The row buffering strategy an input port uses, i.e. whether the input port only buffers a smaller amount of rows to minimize the time the worker is stalled for input, or allows full buffering of as much as all rows. The latter is most commonly used by input ports on workers that could otherwise dead-lock (typically having multiple inter-dependent inputs, e.g. a worker like MergeSortedTransform<TInputOutput>).
Note that error output ports will always have
since this simplifies outputting error rows. To avoid running out of memory in cases
where a very large number of error rows might be produced, limit the number of
allowed error rows (which is also the default) using
public enum PortBufferingMode
The actual mode is picked when the worker starts - this is the default. The selected mode depends on the number of inputs the worker has, and whether the upstream port is an error output port or not, see Limited and Full.
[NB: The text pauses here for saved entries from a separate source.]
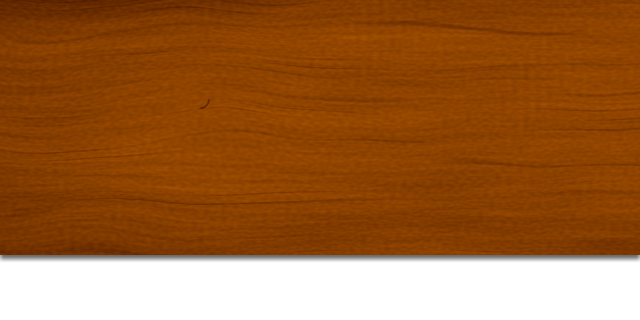
A Shadertoy shader for this texture:

```glsl
#define WOOD_DARK vec3(0.36, 0.14, 0.0)
#define WOOD_LIGHT vec3(0.62, 0.30, 0.0)
#define BOARD_EDGE 0.203
#define SHADOW_SIZE 0.026
#define SHADOW_DEPTH 0.58
#define GLOW_CENTER vec2(1.3, 0.68)
#define VIGNETTE 0.60
#define RING_COUNT 23.0
#define RING_DEPTH 0.30
#define STREAK_DEPTH 0.30
#define PORE_DEPTH 0.24

vec2 gradientAt(vec2 cell) {
    float angle = 6.2832 * fract(sin(dot(cell, vec2(127.1, 311.7))) * 43758.55);
    return vec2(cos(angle), sin(angle));
}

float gradientNoise(vec2 p) {
    vec2 i = floor(p), f = p - i;
    vec2 u = f * f * f * (f * (f * 6.0 - 15.0) + 10.0);
    vec2 e = vec2(0.0, 1.0);
    float low = mix(dot(gradientAt(i), f), dot(gradientAt(i + e.yx), f - e.yx), u.x);
    float high = mix(dot(gradientAt(i + e), f - e), dot(gradientAt(i + 1.0), f - 1.0), u.x);
    return mix(low, high, u.y);
}

// Height across the grain, bent on the left and almost straight on the right
float grainHeight(vec2 p) {
    float bend = mix(0.085, 0.018, smoothstep(0.5, 1.5, p.x));
    return p.y + bend * gradientNoise(p * vec2(1.7, 2.6) + 4.3)
               + 0.012 * gradientNoise(p * vec2(4.0, 9.0) + 17.0);
}

// Thin dark growth lines that fade in and out along their length
float growthRings(vec2 p, float height) {
    float phase = height * RING_COUNT + 1.6 * gradientNoise(vec2(p.x * 0.5, height * 11.0));
    float dist = abs(fract(phase) - 0.5);
    float soft = max(fwidth(height * RING_COUNT), 0.07);
    float line = 1.0 - smoothstep(0.02, 0.06 + soft, dist);
    float presence = smoothstep(-0.15, 0.4, gradientNoise(vec2(p.x * 1.8, height * 17.0) + 31.0));
    return line * presence;
}

// Long fibres along the grain
float streaks(vec2 p, float height) {
    return 0.45 * gradientNoise(vec2(p.x * 1.2, height * 28.0))
         + 0.55 * gradientNoise(vec2(p.x * 3.5, height * 75.0) + 9.0)
         + 0.40 * gradientNoise(vec2(p.x * 6.0, height * 125.0) + 53.0);
}

// Small curved scratch
float scratch(vec2 p) {
    vec2 q = p - vec2(0.625, 0.69);
    float arc = abs(length(q) - 0.028);
    float span = smoothstep(-0.004, 0.006, q.x) * smoothstep(0.004, -0.006, q.y);
    return span * (1.0 - smoothstep(0.001, 0.005, arc));
}

vec3 woodColor(vec2 p) {
    float height = grainHeight(p);

    // Broad lighting: glow right of the middle, dim corners and top left
    vec2 q = (p - GLOW_CENTER) * vec2(0.5, 1.5);
    float tone = 0.86 - VIGNETTE * dot(q, q);
    tone -= 0.45 * smoothstep(0.82, 1.02, p.y) * (1.0 - 0.45 * p.x);
    tone += 0.22 * gradientNoise(vec2(p.x * 1.1, height * 6.0) + 2.0);

    // Grain detail
    tone += STREAK_DEPTH * streaks(p, height);
    tone += PORE_DEPTH * gradientNoise(vec2(p.x * 55.0, height * 120.0));
    tone -= RING_DEPTH * growthRings(p, height);
    tone -= 0.75 * scratch(p);
    return max(mix(WOOD_DARK, WOOD_LIGHT, tone), 0.0);
}

// White ground with a soft shadow under the board
vec3 groundColor(vec2 p, float width) {
    float fall = 1.0 - smoothstep(0.0, SHADOW_SIZE, BOARD_EDGE - p.y);
    float ends = smoothstep(-0.015, 0.015, min(p.x, width - p.x));
    return vec3(1.0 - SHADOW_DEPTH * fall * ends);
}

void mainImage(out vec4 fragColor, in vec2 fragCoord) {
    vec2 p = fragCoord / iResolution.y;
    float pixel = 1.0 / iResolution.y;
    float width = iResolution.x * pixel;
    vec3 wood = woodColor(p);
    float board = smoothstep(-0.5 * pixel, 0.5 * pixel, p.y - BOARD_EDGE);
    fragColor = vec4(mix(groundColor(p, width), wood, board), 1.0);
}
```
The input port potentially buffers many or even all upstream rows, if the input port is reading rows slowly or initially not at all. This is the default mode for multi input workers, as well as for input ports where the upstream port is an error output port. Full buffering can consume a large amount of memory, and should only be used on ports that actually need it. Used by e.g. MergeSortedTransform<TInputOutput> input ports.
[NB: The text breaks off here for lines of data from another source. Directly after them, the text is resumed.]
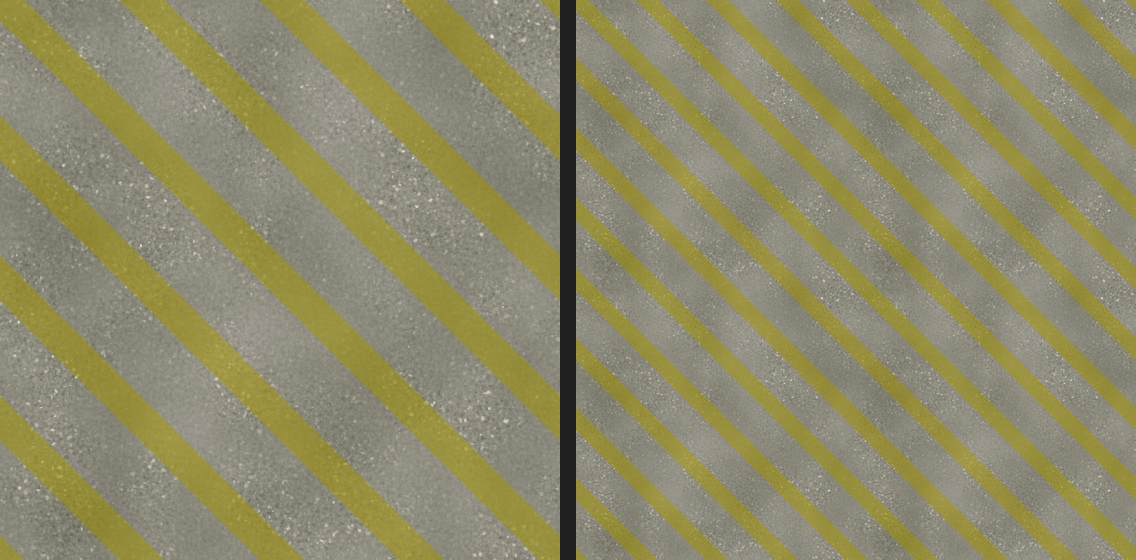
Left, the tile; right, the same tile 2 across and 2 down.
Reproduce this pattern procedurally as a three.js fragment shader.

```glsl
// Grey speckled concrete crossed by four diagonal bands of thin yellow paint.
// Bands are a repeated distance across x + y; the concrete is wrapping gradient
// noise plus two layers of jittered mineral chips, fainter beneath the paint.
varying vec2 vUv;

const float BANDS = 4.0;             // repeats across and up
const float BAND_WIDTH = 0.322;      // share of one repeat
const float BAND_PHASE = 0.015;      // band centre within a repeat
const float EDGE_SOFTNESS = 0.010;   // in repeats
const float EDGE_WOBBLE = 0.010;
const vec3 CONCRETE_DARK = vec3(0.505, 0.502, 0.446);
const vec3 CONCRETE_LIGHT = vec3(0.612, 0.598, 0.556);
const vec3 PAINT_DARK = vec3(0.560, 0.530, 0.205);
const vec3 PAINT_LIGHT = vec3(0.635, 0.603, 0.282);
const vec3 CHIP_TINT = vec3(1.0, 0.99, 0.94);
const float PAINT_COVER = 0.6;       // how far paint hides the chips
const float MOTTLE_GAIN = 0.75;
const float GRAIN_GAIN = 0.07;
const float COARSE_CHIPS = 104.0;    // chip cells across
const float FINE_CHIPS = 168.0;

vec4 hash4(vec2 p) {
  vec4 q = fract(p.xyxy * vec4(0.1031, 0.1030, 0.0973, 0.1099));
  q += dot(q, q.wzxy + 33.33);
  return fract((q.xxyz + q.yzzw) * q.zywx);
}

float cornerSlope(vec2 cell, vec2 offset, float period) {
  float angle = 6.28318 * hash4(mod(cell, period) + period).x;
  return dot(vec2(cos(angle), sin(angle)), offset);
}

// Gradient noise that wraps after a whole number of cells.
float gradientNoise(vec2 uv, float period) {
  vec2 p = uv * period;
  vec2 i = floor(p);
  vec2 f = p - i;
  vec2 w = f * f * f * (f * (f * 6.0 - 15.0) + 10.0);
  vec2 e = vec2(1.0, 0.0);
  float low = mix(cornerSlope(i, f, period), cornerSlope(i + e.xy, f - e.xy, period), w.x);
  float high = mix(cornerSlope(i + e.yx, f - e.yx, period), cornerSlope(i + e.xx, f - e.xx, period), w.x);
  return mix(low, high, w.y);
}

float fractalNoise(vec2 uv, float period) {
  float sum = 0.0;
  float amplitude = 1.0;
  for (int octave = 0; octave < 4; octave++) {
    sum += amplitude * gradientNoise(uv, period);
    amplitude *= 0.5;
    period *= 2.0;
  }
  return sum;
}

// Signed brightness of scattered chips: many faint, few bright, some dark.
float chips(vec2 uv, float count) {
  vec2 p = uv * count;
  vec2 home = floor(p);
  float tone = 0.0;
  for (int y = -1; y <= 1; y++) {
    for (int x = -1; x <= 1; x++) {
      vec2 cell = home + vec2(float(x), float(y));
      vec4 r = hash4(mod(cell, count) + count);
      vec4 s = hash4(mod(cell, count) + 2.0 * count + 17.0);
      vec2 d = p - cell - r.xy;
      float angle = 6.28318 * s.x;
      d = mat2(cos(angle), -sin(angle), sin(angle), cos(angle)) * d;
      d.x *= 1.0 + 0.8 * s.y;
      float radius = mix(0.3, 0.65, r.z);
      float shape = 1.0 - smoothstep(radius * 0.35, radius, length(d));
      float bright = 0.03 + 0.25 * pow(r.w, 5.0);
      tone += shape * (s.z < 0.38 ? -0.055 : bright);
    }
  }
  return tone;
}

void main() {
  // Cloudy concrete with fine grain
  float mottle = 0.5 + MOTTLE_GAIN * fractalNoise(vUv, 4.0);
  float grain = GRAIN_GAIN * (gradientNoise(vUv, 128.0) + gradientNoise(vUv, 224.0));

  // Chips gather in patches
  float patches = gradientNoise(vUv, 6.0) + 0.5 * gradientNoise(vUv, 13.0);
  float density = mix(0.22, 1.0, smoothstep(-0.25, 0.4, patches));
  float speckle = density * (chips(vUv, COARSE_CHIPS) + 0.5 * chips(vUv, FINE_CHIPS));
  speckle += grain * mix(0.5, 1.0, density) - 0.012;

  // Diagonal bands with a slightly worn edge
  float across = fract((vUv.x + vUv.y) * BANDS - BAND_PHASE + 0.5) - 0.5;
  float wobble = EDGE_WOBBLE * gradientNoise(vUv, 72.0);
  float inset = BAND_WIDTH * 0.5 - abs(across) + wobble;
  float paint = smoothstep(-EDGE_SOFTNESS, EDGE_SOFTNESS, inset);

  float shade = clamp(mottle, 0.0, 1.0);
  vec3 concrete = mix(CONCRETE_DARK, CONCRETE_LIGHT, shade) + speckle * CHIP_TINT;
  vec3 yellow = mix(PAINT_DARK, PAINT_LIGHT, shade) + speckle * (1.0 - PAINT_COVER) * CHIP_TINT;
  gl_FragColor = vec4(clamp(mix(concrete, yellow, paint), 0.0, 1.0), 1.0);
}
```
The input port buffers a smaller amount of rows (currently up to four times the BufferCapacity) to minimize the time the worker is stalled for input. This is the default mode for single input workers where the upstream port is not an error output port. Used by e.g. Input.